The Aim

We will work alongside family doctors to help them better understand the in-the-moment, and bigger policy factors that shape their decisions to prescribe antibiotics.  We will then present them with tried and tested options from other primary care settings to help them choose the best way to improve antibiotic stewardship in their own clinic.

Why is This Important?

A number of ideas for improving antibiotic stewardship are out there, but the problem of over-prescribing continues.  By using the ideas of co-design, and by working alongside family doctors to understand their work worlds and decisions, we will be helping them to pick, and commit to, the ideas that are the best for their situation.


Our focus is on co-designing an antibiotic stewardship solution with family doctors so that they see it as valid and will commit to putting it into action.  The chosen solution will help reduce the kind of prescribing that leads to antibiotic resistance.

Research Questions

  1. What are the patterns of antibiotic prescribing in adult family medicine clinics?
  2. What are the factors shaping family doctors’ decisions to prescribe antibiotics in those clinics?
  3. Which evidence-based programs to reduce antibiotic prescribing, adapted in which ways to local context, are preferred by family doctors?
  4. How might the uptake of these programs shape the pursuit of other care quality and policy priorities?


Our Approach

Researchers and quality improvement experts from the University of Calgary (UofC), the University of Alberta (UofA), and the Alberta Health Quality Council of Alberta (HQCA) will be working together with administrative staff and family doctors in a large Primary Care Network (PCN) to conduct this research.

One team will work with the numerical data from the PCN to identify patterns in antibiotic prescribing.  Another two teams will conduct interviews with family doctors from the PCN to identify: 1) the factors that shape their prescribing, and 2) how policies and work culture shape their ability to commit to their preferred antibiotic stewardship program.

Leveraged Sources of Support

  • Infrastructure at the UofC School of Public Policy, as well as in-kind contributions from the UofA, and HQCA will be used to leverage the MIF funds.

Knowledge & Technology: Exchange and Exploitation
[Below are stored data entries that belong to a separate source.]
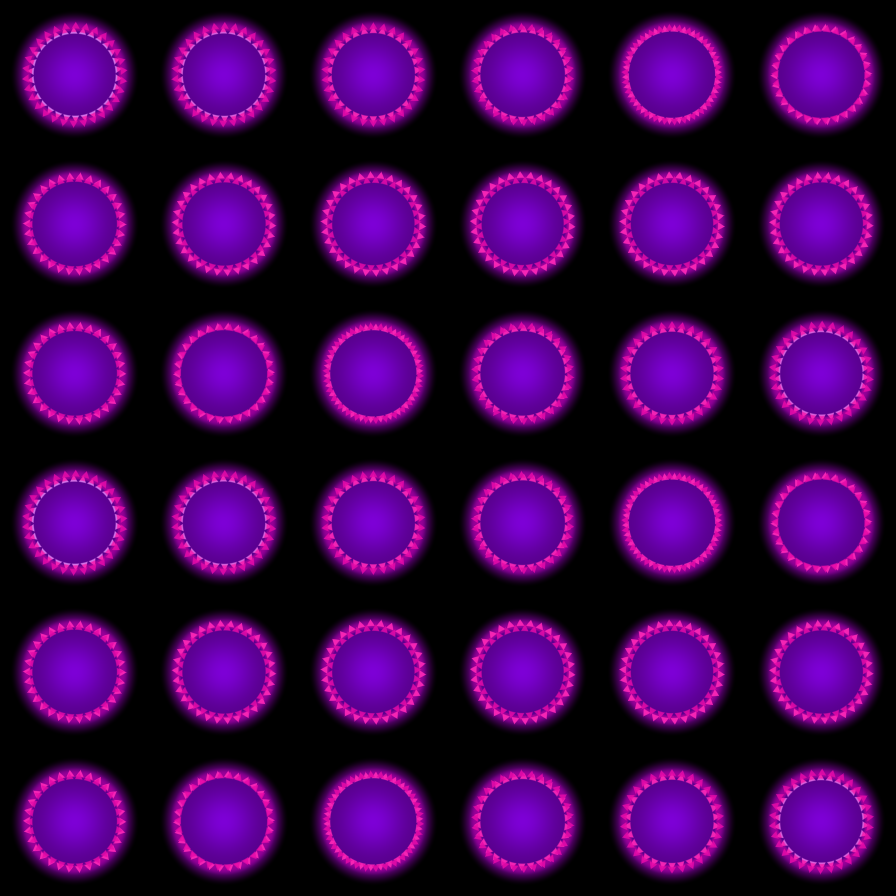
Write a Shadertoy shader that draws this pattern.

```glsl
// Six by six glowing violet discs on black, each rimmed by two rings of pink
// spikes. The rings slide and turn against each other along a cosine that runs
// through the cells in reading order and returns every three rows.

const float TAU = 6.2831853;

// Coverage of a ring of 30 outward spikes; turn is measured in spike widths.
float spikeRing(vec2 p, float base, float height, float turn, float blur) {
    float r = length(p);
    float pitch = TAU * r / 30.0;
    float across = abs(fract(atan(p.x, p.y) / TAU * 30.0 + turn + 0.5) - 0.5) * pitch;
    float rise = (r - base) / height;
    float halfWidth = 0.42 * pitch * (1.0 - rise);
    return smoothstep(blur, -blur, across - halfWidth)
         * smoothstep(-blur, blur, r - base);
}

void mainImage(out vec4 fragColor, in vec2 fragCoord) {
    vec2 grid = fragCoord / iResolution.xy * 6.0;
    vec2 cell = floor(grid);
    vec2 p = fract(grid) - 0.5;
    float r = length(p);
    float blur = 5.0 / min(iResolution.x, iResolution.y);

    // Phase of this cell, counted from the upper left
    float index = cell.x + 6.0 * (5.0 - cell.y);
    float wave = cos(TAU * index / 18.0);
    float turn = 0.43 * (0.766 - wave);
    float slide = 0.017 * wave;

    // Soft halo, magenta band and shaded disc
    vec3 color = vec3(0.47, 0.0, 0.59) * smoothstep(0.435, 0.305, r);
    float band = smoothstep(0.275, 0.302, r) * smoothstep(0.365, 0.315, r);
    color = mix(color, vec3(0.62, 0.0, 0.60), 0.85 * band);
    vec3 disc = mix(vec3(0.49, 0.0, 0.84), vec3(0.35, 0.0, 0.56), smoothstep(0.0, 0.30, r));
    color = mix(color, disc, smoothstep(0.302, 0.285, r));

    // Bright spikes below, deeper ones on top; bases pale where they lie innermost
    float bright = spikeRing(p, 0.292 - slide, 0.044, -turn, blur);
    float deep = spikeRing(p, 0.292 + slide, 0.044, turn, blur);
    float pale = smoothstep(0.8, 1.0, wave) * smoothstep(0.292, 0.28, r);
    vec3 pink = mix(vec3(1.0, 0.16, 0.72), vec3(0.88, 0.5, 0.95), pale);
    color = mix(color, pink, 0.9 * bright);
    color = mix(color, vec3(0.90, 0.04, 0.66), 0.85 * deep);

    fragColor = vec4(color, 1.0);
}
```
  • We will work in conjunction with the doctors and PCN leadership to develop an antibiotic stewardship program that targets and reflects the values of family doctors.
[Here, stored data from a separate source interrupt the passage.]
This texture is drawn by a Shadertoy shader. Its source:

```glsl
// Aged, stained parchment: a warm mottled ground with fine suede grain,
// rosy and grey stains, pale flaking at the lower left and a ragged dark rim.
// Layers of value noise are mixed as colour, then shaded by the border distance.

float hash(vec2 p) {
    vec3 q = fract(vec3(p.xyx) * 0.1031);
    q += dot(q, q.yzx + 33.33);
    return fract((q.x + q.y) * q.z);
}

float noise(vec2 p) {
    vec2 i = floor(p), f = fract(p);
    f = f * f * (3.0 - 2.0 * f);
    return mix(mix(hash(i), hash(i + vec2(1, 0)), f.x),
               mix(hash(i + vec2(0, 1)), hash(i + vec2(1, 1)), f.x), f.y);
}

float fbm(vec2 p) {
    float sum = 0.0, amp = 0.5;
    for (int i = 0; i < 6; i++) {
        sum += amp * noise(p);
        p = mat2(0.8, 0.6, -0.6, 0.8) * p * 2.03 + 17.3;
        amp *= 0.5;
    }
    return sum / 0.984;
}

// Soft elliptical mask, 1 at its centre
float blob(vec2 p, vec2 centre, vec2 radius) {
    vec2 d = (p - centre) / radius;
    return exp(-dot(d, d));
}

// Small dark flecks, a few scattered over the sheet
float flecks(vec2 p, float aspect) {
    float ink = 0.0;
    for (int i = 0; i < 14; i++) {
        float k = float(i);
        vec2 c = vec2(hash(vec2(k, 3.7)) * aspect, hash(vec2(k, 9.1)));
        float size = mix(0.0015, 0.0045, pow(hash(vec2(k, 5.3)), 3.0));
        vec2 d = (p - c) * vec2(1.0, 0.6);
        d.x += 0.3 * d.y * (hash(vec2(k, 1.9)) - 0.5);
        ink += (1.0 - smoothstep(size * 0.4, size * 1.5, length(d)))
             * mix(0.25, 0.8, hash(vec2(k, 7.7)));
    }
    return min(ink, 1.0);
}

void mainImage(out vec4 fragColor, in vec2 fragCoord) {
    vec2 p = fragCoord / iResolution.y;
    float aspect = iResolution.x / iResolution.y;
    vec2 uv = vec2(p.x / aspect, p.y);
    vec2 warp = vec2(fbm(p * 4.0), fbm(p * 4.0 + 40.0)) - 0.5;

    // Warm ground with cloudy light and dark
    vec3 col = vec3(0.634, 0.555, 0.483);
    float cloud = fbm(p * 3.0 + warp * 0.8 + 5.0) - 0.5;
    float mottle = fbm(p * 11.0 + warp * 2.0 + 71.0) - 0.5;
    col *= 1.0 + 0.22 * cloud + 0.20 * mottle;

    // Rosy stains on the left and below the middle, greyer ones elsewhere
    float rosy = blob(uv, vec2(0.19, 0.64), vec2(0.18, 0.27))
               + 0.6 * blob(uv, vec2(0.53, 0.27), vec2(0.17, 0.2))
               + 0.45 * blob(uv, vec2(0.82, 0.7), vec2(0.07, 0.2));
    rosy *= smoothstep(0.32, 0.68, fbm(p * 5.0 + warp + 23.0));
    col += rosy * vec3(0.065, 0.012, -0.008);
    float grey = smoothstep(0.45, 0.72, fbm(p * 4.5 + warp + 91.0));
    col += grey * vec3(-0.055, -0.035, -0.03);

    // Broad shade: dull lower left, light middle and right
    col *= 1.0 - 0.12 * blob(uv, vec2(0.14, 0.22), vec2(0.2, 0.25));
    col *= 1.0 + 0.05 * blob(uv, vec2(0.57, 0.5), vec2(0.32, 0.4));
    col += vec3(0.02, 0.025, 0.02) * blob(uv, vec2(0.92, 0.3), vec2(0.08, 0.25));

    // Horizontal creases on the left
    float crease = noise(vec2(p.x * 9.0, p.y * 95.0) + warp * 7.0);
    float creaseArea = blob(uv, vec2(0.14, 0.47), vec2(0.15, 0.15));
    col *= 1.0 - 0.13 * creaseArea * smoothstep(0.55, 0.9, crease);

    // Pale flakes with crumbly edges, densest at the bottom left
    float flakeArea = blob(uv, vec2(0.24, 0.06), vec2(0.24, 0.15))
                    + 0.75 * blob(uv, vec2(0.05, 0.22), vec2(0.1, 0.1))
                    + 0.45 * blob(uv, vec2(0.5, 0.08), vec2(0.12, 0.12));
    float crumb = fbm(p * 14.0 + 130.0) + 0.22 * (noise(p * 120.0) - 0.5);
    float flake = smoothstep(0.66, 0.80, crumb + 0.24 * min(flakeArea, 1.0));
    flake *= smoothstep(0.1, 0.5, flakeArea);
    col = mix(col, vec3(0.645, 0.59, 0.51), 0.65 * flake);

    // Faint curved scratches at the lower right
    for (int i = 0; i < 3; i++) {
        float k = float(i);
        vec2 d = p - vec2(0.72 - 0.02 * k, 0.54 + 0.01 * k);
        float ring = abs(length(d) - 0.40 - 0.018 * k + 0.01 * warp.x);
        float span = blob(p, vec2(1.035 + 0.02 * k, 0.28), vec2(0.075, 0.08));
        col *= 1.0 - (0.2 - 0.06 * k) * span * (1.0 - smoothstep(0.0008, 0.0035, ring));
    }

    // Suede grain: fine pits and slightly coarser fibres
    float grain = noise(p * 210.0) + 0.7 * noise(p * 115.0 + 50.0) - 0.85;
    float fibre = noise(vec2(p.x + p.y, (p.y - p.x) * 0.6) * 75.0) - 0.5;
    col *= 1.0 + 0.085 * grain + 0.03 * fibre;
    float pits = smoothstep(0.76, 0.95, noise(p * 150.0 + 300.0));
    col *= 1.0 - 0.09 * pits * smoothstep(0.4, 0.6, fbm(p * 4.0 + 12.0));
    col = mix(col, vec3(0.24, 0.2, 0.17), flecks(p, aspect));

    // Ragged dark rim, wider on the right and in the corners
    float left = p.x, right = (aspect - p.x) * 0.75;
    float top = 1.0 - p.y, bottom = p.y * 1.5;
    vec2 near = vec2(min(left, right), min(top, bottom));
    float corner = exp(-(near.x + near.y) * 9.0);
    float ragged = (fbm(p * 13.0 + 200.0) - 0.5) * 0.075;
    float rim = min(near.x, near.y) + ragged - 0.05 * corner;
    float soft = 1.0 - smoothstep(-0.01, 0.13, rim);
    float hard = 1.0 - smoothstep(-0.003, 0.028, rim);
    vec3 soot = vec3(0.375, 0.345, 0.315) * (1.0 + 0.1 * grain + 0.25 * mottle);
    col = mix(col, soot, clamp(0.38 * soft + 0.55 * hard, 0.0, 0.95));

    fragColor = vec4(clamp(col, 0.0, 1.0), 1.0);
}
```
Highly Qualified Personnel

  • 1 Research Assistant
  • 1 Research Scientist